While institutions must not offer inducements to students to undertake a Startup Year course, there would be no issues with offering a scholarship or funding to the student during the course or upon completion to support their success or assist with launching their startup business.
The Provider Handbook prescribes that the accelerator program course must result in the award of a qualification and that providers are to use their standard accreditation procedures. How would this apply to e.g. a micro credential that might later contribute to an AQF outcome such as a Master level course?
Non-AQF qualifications, including microcredentials*, could meet the legislative requirement for Startup Year courses to result in the award of a qualification.
The Higher Education Support Act 2003 does require that, as far as practicable, the higher education provider must apply the same procedures it applies when self-accrediting a course of study to accrediting a Startup Year course. The department acknowledges that for providers that choose to offer a non-AQF qualification, the accreditation process will not mirror the exact procedures that are applied for a course of study. We would, however, be looking to see that there has been a degree of rigour and oversight applied within the institution as a quality assurance measure and safeguard for students. The intent is to ensure the student gains a creditable offering from the study that they can use in the future.
*This does not include ‘microcredential courses’ as defined in Schedule 1 of the Higher Education Support Act 2003, due to the difference in EFTSL requirements.

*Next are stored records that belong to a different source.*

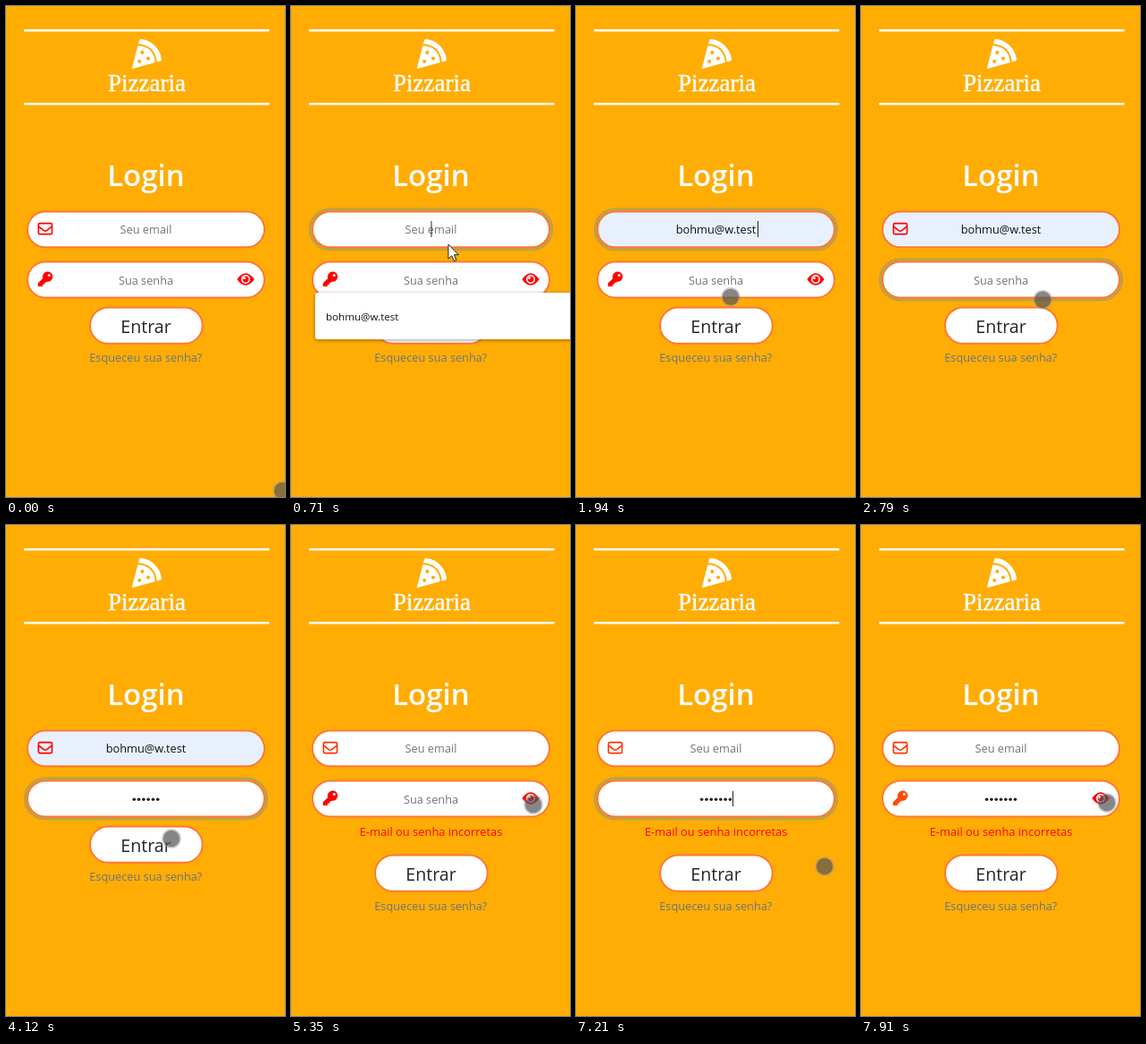
Write an HTML page that moves like this. It is 312 px wide and 548 px high and loops after 7990 ms.

```html
<!DOCTYPE html>
<html lang="pt-BR">
<head>
<meta charset="utf-8">
<title>Login</title>
<style>
  html, body { margin: 0; width: 100%; height: 100%; overflow: hidden; background: #ffad05; }
  svg { display: block; width: 312px; height: 548px; }
  text { font: 12.75px "Open Sans", "Noto Sans", sans-serif; text-anchor: middle; fill: #111; }
  .hint { fill: #6c757d; }
  .box { fill: #fff; stroke: #ff7733; stroke-width: 2; }
  .ring { fill: none; stroke: rgba(0, 123, 255, .25); stroke-width: 3.2; }
  .caret { fill: #222; }
  .icon { fill: #f00; fill-rule: evenodd; }
</style>
</head>
<body>
<svg viewBox="0 0 312 548">
  <path d="M20 27.2H294.5M20 109.3H294.5" stroke="#fff" stroke-width="2.5"/>
  <g transform="translate(141 37) scale(.0643)">
    <path fill="#fff" d="M159 0C143 -1 128 8 124 24L109 81C296 86 423 211 431 398L488 382C504 377 514 362 512 346C491 165 341 17 159 0Z
      M100 112L0 492A16 16 0 0 0 20 511L400 406C395 231 276 114 100 112Z"/>
    <g fill="#ffad05"><circle cx="128" cy="384" r="32"/><circle cx="176" cy="232" r="32"/><circle cx="280" cy="336" r="32"/></g>
  </g>
  <text x="157.5" y="95" style="font:27px 'Liberation Serif',serif;fill:#fff;stroke:#fff;stroke-width:.45">Pizzaria</text>
  <text x="156.5" y="201" style="font-size:33px;font-weight:600;fill:#fff">Login</text>

  <rect class="ring" id="emailRing" x="21.4" y="226.9" width="270.2" height="44.7" rx="22.3"/>
  <rect class="box" id="emailBox" x="24" y="229.5" width="265" height="39.8" rx="19.9"/>
  <text class="hint" id="emailHint" x="156.5" y="254">Seu email</text>
  <text id="emailPreview" x="156.5" y="254" style="font:11px 'Liberation Sans',sans-serif">bohmu@w.test</text>
  <text id="emailValue" x="156.5" y="254">bohmu@w.test</text>
  <rect class="caret" id="emailCaret" y="240" width="1" height="18"/>
  <g id="envelope" fill="none" stroke="#f00" stroke-width="1.6" stroke-linejoin="round">
    <rect x="36.3" y="242.6" width="15.2" height="12" rx="1.5"/>
    <path d="M36.3 246L42.3 250.6Q43.9 251.7 45.5 250.6L51.5 246"/>
  </g>

  <rect class="ring" id="passRing" x="21.4" y="282.9" width="270.2" height="45" rx="22.5"/>
  <rect class="box" x="24" y="285.5" width="265" height="40" rx="20"/>
  <text class="hint" id="passHint" x="156.5" y="311">Sua senha</text>
  <g id="dots" fill="#222"></g>
  <rect class="caret" id="passCaret" y="297" width="1" height="17"/>
  <g id="passIcons">
    <path class="icon" id="key" transform="translate(35.7 296.3) scale(1.04)" d="M16 5.5A5.5 5.5 0 0 1 9.5 10.9L8.4 12H7V14H5V16H.6L0 15.4V12.7L5.3 7.4A5.5 5.5 0 1 1 16 5.5Z
      M12 2.5A1.5 1.5 0 1 0 12 5.5A1.5 1.5 0 1 0 12 2.5Z"/>
    <path class="icon" d="M258.3 305Q268 291.4 277.7 305Q268 318.6 258.3 305Z"/>
    <circle cx="268" cy="305" r="4.2" fill="#f00" stroke="#fff" stroke-width="1.6"/>
    <circle cx="266.5" cy="303.5" r="1.5" fill="#fff"/>
  </g>

  <text id="error" x="156.5" y="347" style="font-size:12.9px;fill:#f00">E-mail ou senha incorretas</text>
  <g id="button">
    <rect class="box" x="94" y="336.5" width="125.7" height="40.3" rx="20.1"/>
    <text x="156.5" y="365" style="font-size:19.6px;fill:#212529">Entrar</text>
  </g>
  <text class="hint" id="forgot" x="156.3" y="397">Esqueceu sua senha?</text>

  <g id="menu">
    <rect x="27" y="320" width="300" height="52" rx="3" fill="#fff" style="filter:drop-shadow(0 1px 2px rgba(0,0,0,.4))"/>
    <rect id="menuRow" x="27" y="328" width="300" height="36" fill="#d8e1e9"/>
    <text x="39" y="351" style="font-size:11.6px;font-weight:500;text-anchor:start">bohmu@w.test</text>
  </g>

  <g id="pointer">
    <g id="touch">
      <circle r="10.8" fill="rgba(150,150,150,.5)"/>
      <circle r="9.2" fill="rgba(40,40,40,.42)"/>
    </g>
    <path id="arrow" d="M0 0V16L3.8 12.6L6.4 18.6L9 17.5L6.5 11.6H11.4Z" fill="#fff" stroke="#222"/>
  </g>
</svg>
<script>
const LOOP = 7990;
const $ = id => document.getElementById(id);
const show = (id, on) => { $(id).style.display = on ? '' : 'none'; };
const move = (id, x, y) => $(id).setAttribute('transform', `translate(${x} ${y})`);

const T = { emailFocus: 630, menuOpen: 710, hover: 1020, pick: 1640, passFocus: 2300,
            submit: 4580, reply: 4970, passAgain: 6200, blur: 7400 };

// Pointer stops: time, x, y
const path = [
  [0, 309, 541], [70, 309, 541], [630, 180, 262], [790, 172, 270], [1170, 137, 330],
  [1560, 128, 340], [1700, 128, 340], [2200, 223, 308], [2650, 223, 308], [2800, 203, 328],
  [2950, 201, 330], [3420, 201, 330], [3800, 190, 356], [4120, 185, 350], [4930, 185, 350],
  [5200, 285, 318], [5350, 271, 312], [5860, 271, 312], [6300, 242, 308], [6690, 242, 308],
  [7150, 278, 381], [7360, 278, 381], [7880, 275, 310], [LOOP, 275, 310]
];
const keyTimes = [
  [3100, 3180, 3270, 3420, 3500, 3660],
  [6510, 6670, 6750, 6830, 6920, 7000, 7080]
];

function pointerAt(t) {
  const i = path.findIndex(p => p[0] > t);
  const [t0, x0, y0] = path[i - 1], [t1, x1, y1] = path[i];
  const u = (t - t0) / (t1 - t0), k = u * u * (3 - 2 * u);
  return [x0 + (x1 - x0) * k, y0 + (y1 - y0) * k];
}

function draw(t) {
  const within = (a, b) => t >= a && t < b;
  const failed = t >= T.reply;
  const emailFocus = within(T.emailFocus, T.passFocus);
  const passFocus = within(T.passFocus, T.submit) || within(T.passAgain, T.blur);
  const preview = within(T.hover, T.pick), filled = within(T.pick, T.reply);
  const menu = within(T.menuOpen, T.pick);
  const typed = keyTimes[failed ? 1 : 0].filter(k => k <= t).length;

  show('emailRing', emailFocus);
  show('envelope', !emailFocus);
  show('emailHint', !preview && !filled);
  show('emailPreview', preview);
  show('emailValue', filled);
  $('emailBox').style.fill = preview || filled ? '#e8f0fe' : '#fff';
  $('envelope').style.stroke = failed ? '#ff3300' : '#f00';
  show('emailCaret', within(T.emailFocus, T.pick) || within(1710, 2100));
  $('emailCaret').setAttribute('x', filled ? 203 : 156.5);

  show('passRing', passFocus);
  show('passIcons', !passFocus);
  show('passHint', !typed);
  $('key').style.fill = t >= T.blur ? '#ff4a00' : '#f00';
  $('dots').innerHTML = Array.from({ length: typed }, (_, i) =>
    `<circle cx="${156.5 + (i - (typed - 1) / 2) * 5.3}" cy="306.3" r="1.8"/>`).join('');
  show('passCaret', passFocus && !within(2720, 2950) && !within(4120, 4430));
  $('passCaret').setAttribute('x', Math.round(156.5 + typed * 2.65));

  show('error', failed);
  move('button', 0, failed ? 32 : 0);
  move('forgot', 0, failed ? 33 : 0);
  show('menu', menu);
  show('menuRow', preview);
  show('arrow', menu);
  show('touch', !menu);
  move('pointer', ...pointerAt(t));
}

const start = performance.now();
function tick() {
  draw((performance.now() - start) % LOOP);
  requestAnimationFrame(tick);
}
tick();
</script>
</body>
</html>
```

Are universities able to partner with industry partners for funding and other pathway opportunities for students?
Industry partnerships can offer excellent opportunities and resources, so the department would encourage any collaboration which provides students with further opportunities in this space providing the student has the opportunity to pursue their own commercialisation pathway, as the intent is to ensure students develop the key skills to be able to create their own startup.
Yes – students will need to be formally enrolled and reported through TCSI. In the same way that TFN are required for other HELP loan types, students will need to provide their TFN when completing their electronic Commonwealth Assistance Form (eCAF).
Funding will be provided through HELP, but will it need to be put aside for accelerator courses? Will it form part of the funding agreement?
Consistent with other HELP loans, a provider has discretion regarding to the internal allocation of course fees students pay whether paid up front or deferred through a HELP loan.
The maximum fee $11,800/EFTSL – this doesn’t align with any of the funding cluster rates (https://www.education.gov.au/higher-education-loan-program/resources/2023-allocation-units-study-funding-clusters), so do universities need to decide their own student contribution rates?
The course fee for an accelerator program course must not exceed the maximum student contribution amount (specified in item 4 of the table you have linked to above) for non-grandfathered student in a unit of study in Medicine, Dentistry or Veterinary Science (for a one EFTSL course). In 2023 that amount is $11,800. Because these are not Commonwealth Supported Places, there is no ‘student contribution rate’ as such, but the maximum course fee has been linked to the funding cluster rates.
Is there a grant which will go to the provider and is this in addition to the course fees the student would pay?
The Startup Year program is not a government grant program; it offers an income-contingent loan (STARTUP-HELP) which is similar to other HELP loans which allows students to defer any course fees associated with a Startup Year course. Students selected for STARTUP-HELP places will also be eligible for income support, where they meet other eligibility requirements.